ENTRIES PROVIDED:
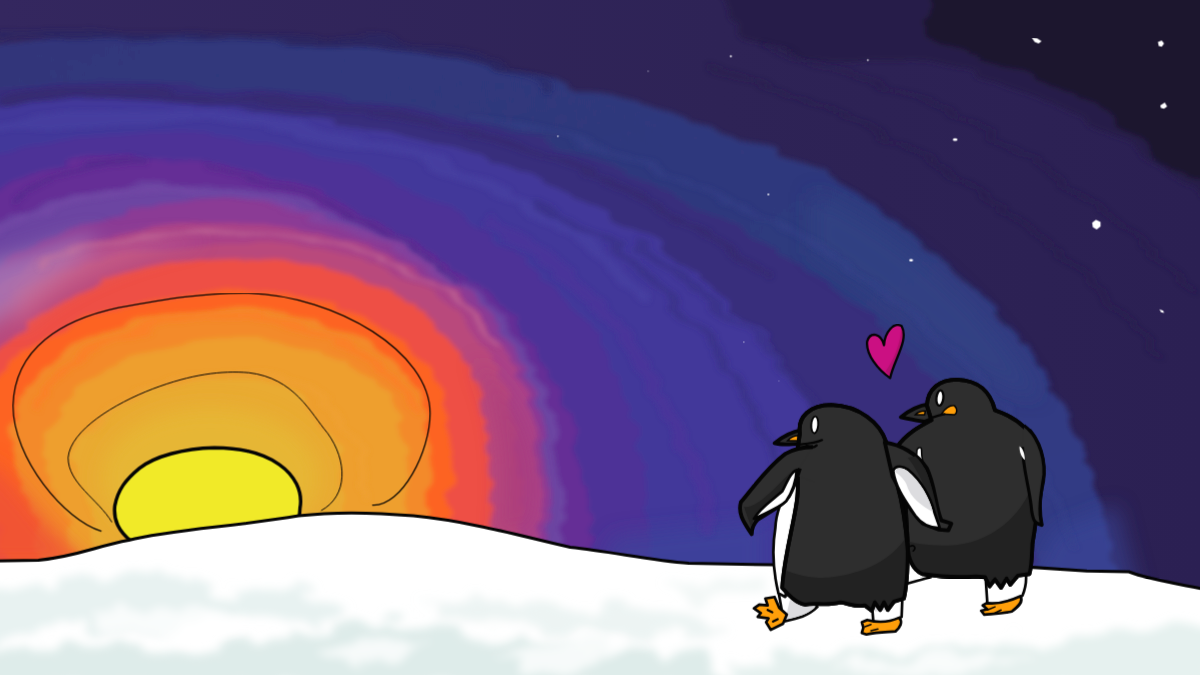
<!DOCTYPE html>
<html lang="en">
<head>
<meta charset="utf-8">
<title>Penguins at Sunset</title>
<style>
:root{
  --night:#1c182d; --plum:#2f245a; --blue:#2f3677; --indigo-deep:#382e7c; --indigo:#43389a;
  --violet:#4d3097; --purple:#652d96; --lilac:#6c44a2; --magenta:#8b3a95; --rose:#b94a7c;
  --red:#ee5044; --flame:#fd6422; --orange:#f38a2a; --amber:#ee9f2e; --gold:#e6b635;
  --sun:#f1ea28; --snow:#fff; --frost:#d6e7e5; --ink:#050505; --coat:#2e2e2e; --coat-shade:#222;
  --bill:#ff9f0a; --bill-shade:#d98300; --heart:#cb1082; --heart-shade:#b3106f;
}
html,body{margin:0;padding:0;overflow:hidden;background:var(--plum)}
.scene{display:block;width:1200px;height:675px}
.line{fill:none;stroke:var(--ink);stroke-linecap:round;stroke-linejoin:round}
.coat{fill:var(--coat);stroke:var(--ink);stroke-width:5;stroke-linejoin:round}
.shade{fill:var(--coat-shade)}
.white{fill:#fff;stroke:var(--ink);stroke-width:3.5;stroke-linejoin:round}
.grey{fill:#dcdcdf}
.foot{fill:var(--bill);stroke:var(--ink);stroke-width:3.5;stroke-linejoin:round}
.bill{fill:var(--bill);stroke:var(--ink);stroke-width:2}
.strokes path{fill:none;stroke-linecap:round}
</style>
</head>
<body>
<svg class="scene" viewBox="0 0 1568 882" preserveAspectRatio="none" role="img" aria-label="Two penguins walk arm in arm across the snow towards a setting sun, a heart above them">
<defs>
  <filter id="brush" x="-5%" y="-5%" width="110%" height="110%">
    <feTurbulence type="fractalNoise" baseFrequency=".006 .04" numOctaves="3" seed="8" result="grain"/>
    <feDisplacementMap in="SourceGraphic" in2="grain" scale="26" xChannelSelector="R" yChannelSelector="G" result="rough"/>
    <feGaussianBlur in="rough" stdDeviation="3.5"/>
  </filter>
  <filter id="soft" x="-10%" y="-10%" width="120%" height="120%"><feGaussianBlur stdDeviation="13"/></filter>
  <filter id="powder" x="-10%" y="-20%" width="120%" height="140%">
    <feTurbulence type="fractalNoise" baseFrequency=".02 .035" numOctaves="3" seed="3" result="flakes"/>
    <feDisplacementMap in="SourceGraphic" in2="flakes" scale="50" xChannelSelector="R" yChannelSelector="G" result="drift"/>
    <feGaussianBlur in="drift" stdDeviation="6"/>
  </filter>
  <linearGradient id="plum-fade" x1="0" x2="1"><stop offset="0" stop-color="#34275f"/><stop offset=".6" stop-color="#2e2356"/><stop offset="1" stop-color="#2b2053"/></linearGradient>
  <linearGradient id="blue-fade" x1="0" y1="0" x2=".9" y2="1"><stop offset="0" stop-color="#30367a"/><stop offset=".6" stop-color="#2f3a7e"/><stop offset="1" stop-color="#343a86"/></linearGradient>
  <path id="snow-shape" d="M-10 733L50 732C98 728 128 713 168 706C220 692 310 688 390 674C440 668 495 670 540 674C620 682 690 703 745 715C800 721 850 732 900 736L1010 738L1185 739L1345 741L1420 746L1475 747C1500 757 1535 762 1580 771V892H-10Z"/>
  <clipPath id="snow-clip"><use href="#snow-shape"/></clipPath>
  <path id="front-body" d="M1045 566C1042 545 1058 529 1086 529C1122 530 1150 552 1158 578C1168 592 1170 612 1172 632C1180 660 1184 690 1186 720C1186 745 1185 765 1181 782L1168 786L1160 797L1155 787L1150 797L1143 787L1139 798L1130 791C1118 794 1108 788 1098 787C1080 792 1064 787 1052 790C1040 788 1030 777 1022 768C1024 730 1036 690 1041 655C1044 635 1042 612 1042 588Z"/>
  <path id="back-body" d="M1211 530C1212 508 1228 496 1250 496C1280 497 1294 512 1300 536C1330 546 1352 566 1357 590C1362 630 1354 680 1349 710C1348 728 1348 740 1345 750L1330 752L1320 764L1315 756L1308 768L1300 757L1293 766L1287 754L1275 753C1250 755 1225 753 1205 750C1193 745 1186 730 1186 712L1182 640L1172 584C1184 567 1200 558 1217 549Z"/>
  <clipPath id="front-clip"><use href="#front-body"/></clipPath>
  <clipPath id="back-clip"><use href="#back-body"/></clipPath>
</defs>

<g id="sky">
  <rect width="1568" height="882" fill="url(#plum-fade)"/>
  <g filter="url(#brush)">
    <path fill="#281e48" d="M940 -20L965 48C1040 75 1110 80 1200 80C1350 105 1470 180 1600 280V-20Z"/>
    <path fill="var(--night)" d="M1220 -20L1205 48C1250 72 1310 84 1375 108C1440 132 1490 190 1530 222L1600 245V-20Z"/>
    <path fill="url(#blue-fade)" d="M-40 58C150 46 400 45 560 64C650 78 700 106 770 118C930 150 1090 222 1200 312C1330 420 1436 535 1462 800H-40Z"/>
    <path fill="var(--indigo-deep)" d="M-40 122C100 102 350 106 600 150C800 205 985 290 1110 395C1230 490 1325 600 1370 800H-40Z"/>
    <path fill="var(--indigo)" d="M-40 145C120 118 350 130 560 184C760 240 900 335 985 425C1070 520 1100 640 1110 800H-40Z"/>
    <path fill="var(--violet)" d="M-40 215C90 165 300 162 430 205C610 262 740 370 800 480C850 580 850 700 850 800H-40Z"/>
    <path fill="var(--purple)" d="M-40 275C50 205 150 192 260 208C390 230 520 300 620 370C720 450 775 560 780 800H-40Z"/>
    <path fill="var(--lilac)" d="M-40 310C60 250 200 228 330 248C470 275 590 350 660 420C730 510 742 600 738 800H-40Z"/>
    <path fill="var(--magenta)" d="M-40 385C60 285 200 255 330 263C480 280 580 350 640 412C710 490 724 580 718 800H-40Z"/>
    <path fill="#aa4288" d="M-40 400C60 315 200 287 340 290C480 300 570 360 630 420C700 490 716 590 704 800H-40Z"/>
    <path fill="var(--rose)" d="M-40 430C60 335 200 315 340 316C470 320 550 368 610 425C670 490 690 590 678 800H-40Z"/>
    <path fill="var(--red)" d="M-40 505C40 385 180 338 320 338C450 338 530 382 585 440C640 510 650 600 636 800H-40Z"/>
    <path fill="var(--flame)" d="M-40 540C20 430 170 385 320 380C440 384 520 430 560 485C600 550 595 630 572 800H20Q0 640 -40 650Z"/>
    <path fill="var(--orange)" d="M15 560C30 455 160 408 310 402C430 402 510 452 545 510C570 570 565 650 540 800H70C50 700 25 640 15 560Z"/>
    <path fill="var(--amber)" d="M60 580C80 490 190 442 320 440C420 445 500 485 520 540C540 600 530 660 520 800H130C90 690 60 650 60 580Z"/>
    <path fill="#e9ab32" d="M95 600C120 530 220 490 320 490C390 500 410 545 430 570C455 610 452 660 440 800H150Z"/>
  </g>
  <g filter="url(#soft)">
    <ellipse cx="275" cy="625" rx="142" ry="92" fill="var(--gold)"/>
    <path fill="#a87fb9" opacity=".75" d="M-30 345C40 330 90 310 130 305C100 350 40 390 -30 440Z"/>
    <path fill="#cf6f93" opacity=".55" d="M20 385C90 320 180 310 270 315C190 330 90 360 20 430Z"/>
    <path fill="#ef5237" d="M-30 600C20 610 40 680 120 740H-30Z" opacity=".85"/>
    <path fill="#3a479a" opacity=".55" d="M1380 690L1460 660L1490 780H1330ZM800 700L1000 680L1000 770H780Z"/>
    <path fill="#314485" opacity=".6" d="M1060 250C1180 300 1310 420 1360 520C1260 500 1180 400 1060 330Z"/>
    <path fill="#a83a7c" opacity=".7" d="M620 470C680 520 715 590 695 690L650 700C660 620 655 540 620 470Z"/>
  </g>
  <g class="strokes" filter="url(#brush)">
    <path stroke="#2a2a66" stroke-width="8" opacity=".6" d="M0 46C200 52 400 40 570 58C640 72 680 95 715 112"/>
    <path stroke="#33266a" stroke-width="9" opacity=".55" d="M0 132C200 112 420 126 600 168C760 206 900 280 1000 360"/>
    <path stroke="#4a44a6" stroke-width="14" opacity=".45" d="M0 165C160 140 370 152 520 196C640 230 760 300 840 390"/>
    <path stroke="#52309a" stroke-width="18" opacity=".4" d="M640 290C790 380 880 500 930 690"/>
    <path stroke="#36307f" stroke-width="10" opacity=".55" d="M700 265C860 340 990 470 1040 690M830 320C970 400 1080 510 1130 690"/>
    <path stroke="#363f8c" stroke-width="7" opacity=".5" d="M620 150C820 190 1040 290 1180 400C1290 490 1370 600 1400 720"/>
    <path stroke="#4b2a88" stroke-width="6" opacity=".6" d="M270 215C400 250 520 300 600 370M20 265C60 230 120 205 190 205"/>
    <path stroke="#c9779c" stroke-width="5" opacity=".5" d="M50 350C150 300 330 295 430 315C530 340 600 390 650 450"/>
    <path stroke="#7a4ba9" stroke-width="6" opacity=".5" d="M0 300C100 245 220 240 330 260C430 278 520 320 590 370"/>
    <path stroke="#ff7a2a" stroke-width="9" opacity=".6" d="M50 530C70 460 180 415 310 412C430 418 510 470 545 540"/>
    <path stroke="#f0a236" stroke-width="8" opacity=".55" d="M120 560C170 510 260 475 340 485C430 510 480 570 478 650"/>
    <path stroke="#271d4c" stroke-width="6" opacity=".5" d="M930 90C1150 150 1370 280 1520 470M1000 60C1200 110 1390 210 1560 380"/>
  </g>
</g>

<g id="stars" fill="#fff">
  <path d="M1348 49L1355 50L1361 54L1357 57L1352 55Z"/>
  <path d="M1513 55L1518 53L1521 57L1518 61L1514 60Z"/>
  <path d="M1516 138L1522 134L1525 139L1521 142L1517 141Z"/>
  <path d="M1427 291L1432 287L1438 290L1438 296L1433 300L1428 297Z"/>
  <path d="M1515 404L1520 406L1521 409L1517 408Z"/>
  <ellipse cx="1248" cy="182.500" rx="3" ry="1.800"/><ellipse cx="1190.500" cy="340" rx="2.500" ry="1.600"/>
  <circle cx="955" cy="73.500" r="1.300"/><circle cx="1134" cy="78.500" r="1.100"/><circle cx="1004" cy="254" r="1.200"/><circle cx="729" cy="178" r="1"/>
  <circle cx="847" cy="93" r=".7"/><circle cx="972" cy="447" r=".7"/><circle cx="1018" cy="498" r=".6"/>
</g>

<g id="sun">
  <path class="line" stroke-width="1.600" d="M132 694C85 680 17 600 17 530C19 455 80 418 155 402C215 391 270 382 325 383C440 387 562 460 562 540C562 590 525 662 487 660"/>
  <path class="line" stroke-width="1.300" d="M146 682C128 652 89 632 89 598C92 562 150 527 200 508C250 489 290 484 325 487C385 494 406 540 428 566C454 602 455 648 420 667"/>
  <path d="M172 708C155 694 148 680 150 661C154 640 164 627 182 612C202 596 240 586 280 585C318 585 345 593 365 607C385 621 396 642 392 664L390 690Z" fill="var(--sun)" stroke="var(--ink)" stroke-width="4.500"/>
</g>

<g id="snow">
  <use href="#snow-shape" fill="var(--snow)"/>
  <g clip-path="url(#snow-clip)">
    <g filter="url(#powder)" fill="var(--frost)">
      <path opacity=".55" d="M-20 770L90 760L210 745L290 775L390 768L460 790L430 815L320 805L200 830L80 815L-20 850Z"/>
      <path opacity=".8" d="M-20 850L120 840L240 855L380 835L520 810L640 830L760 845L900 850L960 900H-20Z"/>
      <path opacity=".45" d="M540 790L660 785L720 800L820 790L960 815L880 835L720 825L620 812Z"/>
      <path opacity=".6" d="M960 862L1100 850L1260 845L1400 835L1480 820L1590 815V900H960Z"/>
      <path opacity=".3" d="M860 760L990 755L1010 775L900 785Z"/>
    </g>
    <g filter="url(#powder)" fill="#fff" opacity=".75">
      <path d="M120 800L260 790L340 825L240 838L140 822ZM640 860L780 830L860 842L720 880ZM420 850L520 836L560 850L460 872ZM1080 872L1240 852L1360 862L1200 884Z"/>
    </g>
  </g>
  <use href="#snow-shape" class="line" stroke-width="4"/>
</g>

<g id="heart">
  <path d="M1163 494C1147 483 1131 463 1133 446C1137 433 1151 435 1155 451C1156 434 1168 420 1178 426C1188 444 1168 470 1163 494Z" fill="var(--heart)"/>
  <path d="M1178 427C1187 444 1168 470 1163 491L1157 485C1168 470 1176 450 1178 427Z" fill="var(--heart-shade)"/>
  <path class="line" stroke-width="3" d="M1163 494C1147 483 1131 463 1133 446C1137 433 1151 435 1155 451C1156 434 1168 420 1178 426C1188 444 1168 470 1163 494Z"/>
</g>

<g id="back-penguin">
  <path class="white" d="M1182 640L1180 764L1216 754L1200 700Z"/>
  <path class="white" d="M1288 758L1290 788C1305 792 1325 788 1336 778C1340 768 1342 760 1340 748Z"/>
  <path class="foot" d="M1289 788C1305 790 1322 784 1333 779C1338 786 1330 793 1322 799C1308 802 1297 802 1286 803L1282 798L1290 796L1284 791Z"/>
  <path class="line" stroke-width="2" d="M1290 797L1300 793M1300 801L1308 797"/>
  <path class="coat" d="M1213 528C1200 530 1188 536 1177 545C1188 548 1198 549 1208 551L1226 546Z"/>
  <path class="bill" d="M1196 542C1199 538 1204 537 1209 537L1208 542Z"/>
  <path class="coat" d="M1333 582C1341 600 1345 630 1348 655C1350 672 1350 683 1361 686C1358 670 1358 652 1361 638C1367 615 1364 585 1346 563Z"/>
  <use href="#back-body" class="coat"/>
  <g clip-path="url(#back-clip)">
    <path class="shade" d="M1346 640C1330 680 1290 708 1250 712C1222 714 1198 712 1180 705V780H1360Z"/>
    <path class="shade" d="M1292 520C1297 532 1300 540 1318 545L1304 530Z"/>
  </g>
  <use href="#back-body" class="line" stroke-width="5"/>
  <path class="coat" d="M1336 584C1336 612 1346 640 1348 668C1350 680 1352 685 1361 685C1356 668 1360 645 1364 620C1365 590 1352 566 1338 556" style="stroke-width:4"/>
  <path fill="#fff" d="M1332 583C1336 585 1339 592 1339 601C1334 597 1332 590 1332 583Z"/>
  <path class="white" style="stroke-width:2" d="M1198 588C1200 584 1204 583 1204 588C1204 598 1206 606 1209 612L1197 604Z"/>
  <ellipse cx="1228" cy="520" rx="4.500" ry="10" fill="#fff" stroke="var(--ink)" stroke-width="3" transform="rotate(6 1228 520)"/>
  <path class="bill" d="M1230 541C1234 534 1241 529 1247 530C1251 534 1251 540 1247 542Z"/>
  <path class="line" stroke-width="3" d="M1208 551C1216 545 1224 543 1234 541"/>
  <path class="line" stroke-width="2" d="M1189 714C1194 711 1198 716 1193 720"/>
</g>

<g id="front-penguin">
  <path class="white" d="M1016 767L1028 777L1068 793C1056 805 1042 808 1024 812Z"/>
  <path class="grey" d="M1032 784L1066 792C1056 803 1042 806 1026 809Z"/>
  <path class="foot" d="M1000 782L1012 780L1018 794L1028 803L1023 815L1007 823L1001 813L1004 808L990 806L994 801L985 795L992 790L1003 791Z"/>
  <path class="line" stroke-width="3" d="M1003 797L1009 800M1010 812L1016 809"/>
  <path class="white" d="M1139 786L1141 812C1156 816 1168 812 1178 806L1179 780Z"/>
  <path class="grey" d="M1141 790L1163 789L1158 797L1143 799Z"/>
  <path class="foot" d="M1133 810C1148 814 1164 812 1175 807C1180 813 1176 820 1170 825C1156 826 1145 826 1132 829L1126 827L1128 820L1126 813Z"/>
  <path class="line" stroke-width="2" d="M1130 819L1138 816M1138 824L1147 822"/>
  <path class="white" d="M1040 612C1032 635 1014 660 1013 690C1008 720 1011 750 1017 775L1026 780L1046 650Z"/>
  <path class="coat" d="M1047 562C1035 564 1022 571 1012 579C1022 582 1034 580 1044 580L1066 578Z"/>
  <path class="bill" d="M1029 576C1033 571 1038 569 1044 569L1043 576Z"/>
  <use href="#front-body" class="coat"/>
  <g clip-path="url(#front-clip)">
    <path class="shade" d="M1190 690C1170 735 1120 752 1075 755C1055 755 1035 750 1015 740V810H1195Z"/>
    <path d="M1150 560C1162 584 1166 600 1174 640L1180 610Z" class="shade"/>
  </g>
  <use href="#front-body" class="line" stroke-width="5"/>
  <path fill="var(--coat)" d="M1039 590L1064 580L1064 630L1042 622Z"/>
  <path class="coat" d="M1062 584C1050 584 1038 586 1026 593C1002 611 985 636 968 656C964 670 970 680 982 698C982 690 985 684 990 679C1008 667 1024 660 1031 648C1038 636 1041 625 1045 612"/>
  <path class="shade" d="M972 662C984 665 1000 650 1020 630L1032 618L1014 654L986 676L981 688Z"/>
  <path class="white" d="M1041 614C1034 616 1029 628 1022 642C1010 653 992 664 985 678C1000 670 1018 664 1027 655C1036 642 1040 630 1041 614Z"/>
  <path class="coat" d="M1156 578C1176 581 1198 592 1211 612C1222 634 1222 662 1230 680L1243 684L1239 693L1227 692L1206 684C1190 670 1178 645 1166 622Z"/>
  <path class="shade" d="M1196 596C1214 612 1220 646 1228 682L1222 678C1214 650 1204 620 1186 598Z"/>
  <path class="white" d="M1167 615C1170 607 1180 609 1187 614C1204 628 1216 650 1221 670L1228 690C1216 690 1204 685 1196 674C1184 656 1170 638 1167 615Z"/>
  <path class="grey" d="M1169 616C1172 610 1180 611 1186 616C1203 630 1214 650 1219 669C1204 660 1190 652 1184 632C1180 624 1174 620 1169 616Z"/>
  <ellipse cx="1064.500" cy="555" rx="4.500" ry="11" fill="#fff" stroke="var(--ink)" stroke-width="2.500" transform="rotate(4 1064 555)"/>
  <path class="line" stroke-width="3" d="M1040 581C1050 580 1064 580 1074 575M1054 582C1060 586 1064 585 1067 582"/>
</g>
</svg>
</body>
</html>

WHAT YOU HAVE TO DO:
What is needed is the exact run of lines from the start of the data through the line with "--sun:#f1ea28; --snow:#fff; --frost:#d6e7e5;", both ends included, minus the pictures.

SOLUTION TO THE PROBLEM:
<!DOCTYPE html>
<html lang="en">
<head>
<meta charset="utf-8">
<title>Penguins at Sunset</title>
<style>
:root{
  --night:#1c182d; --plum:#2f245a; --blue:#2f3677; --indigo-deep:#382e7c; --indigo:#43389a;
  --violet:#4d3097; --purple:#652d96; --lilac:#6c44a2; --magenta:#8b3a95; --rose:#b94a7c;
  --red:#ee5044; --flame:#fd6422; --orange:#f38a2a; --amber:#ee9f2e; --gold:#e6b635;
  --sun:#f1ea28; --snow:#fff; --frost:#d6e7e5; --ink:#050505; --coat:#2e2e2e; --coat-shade:#222;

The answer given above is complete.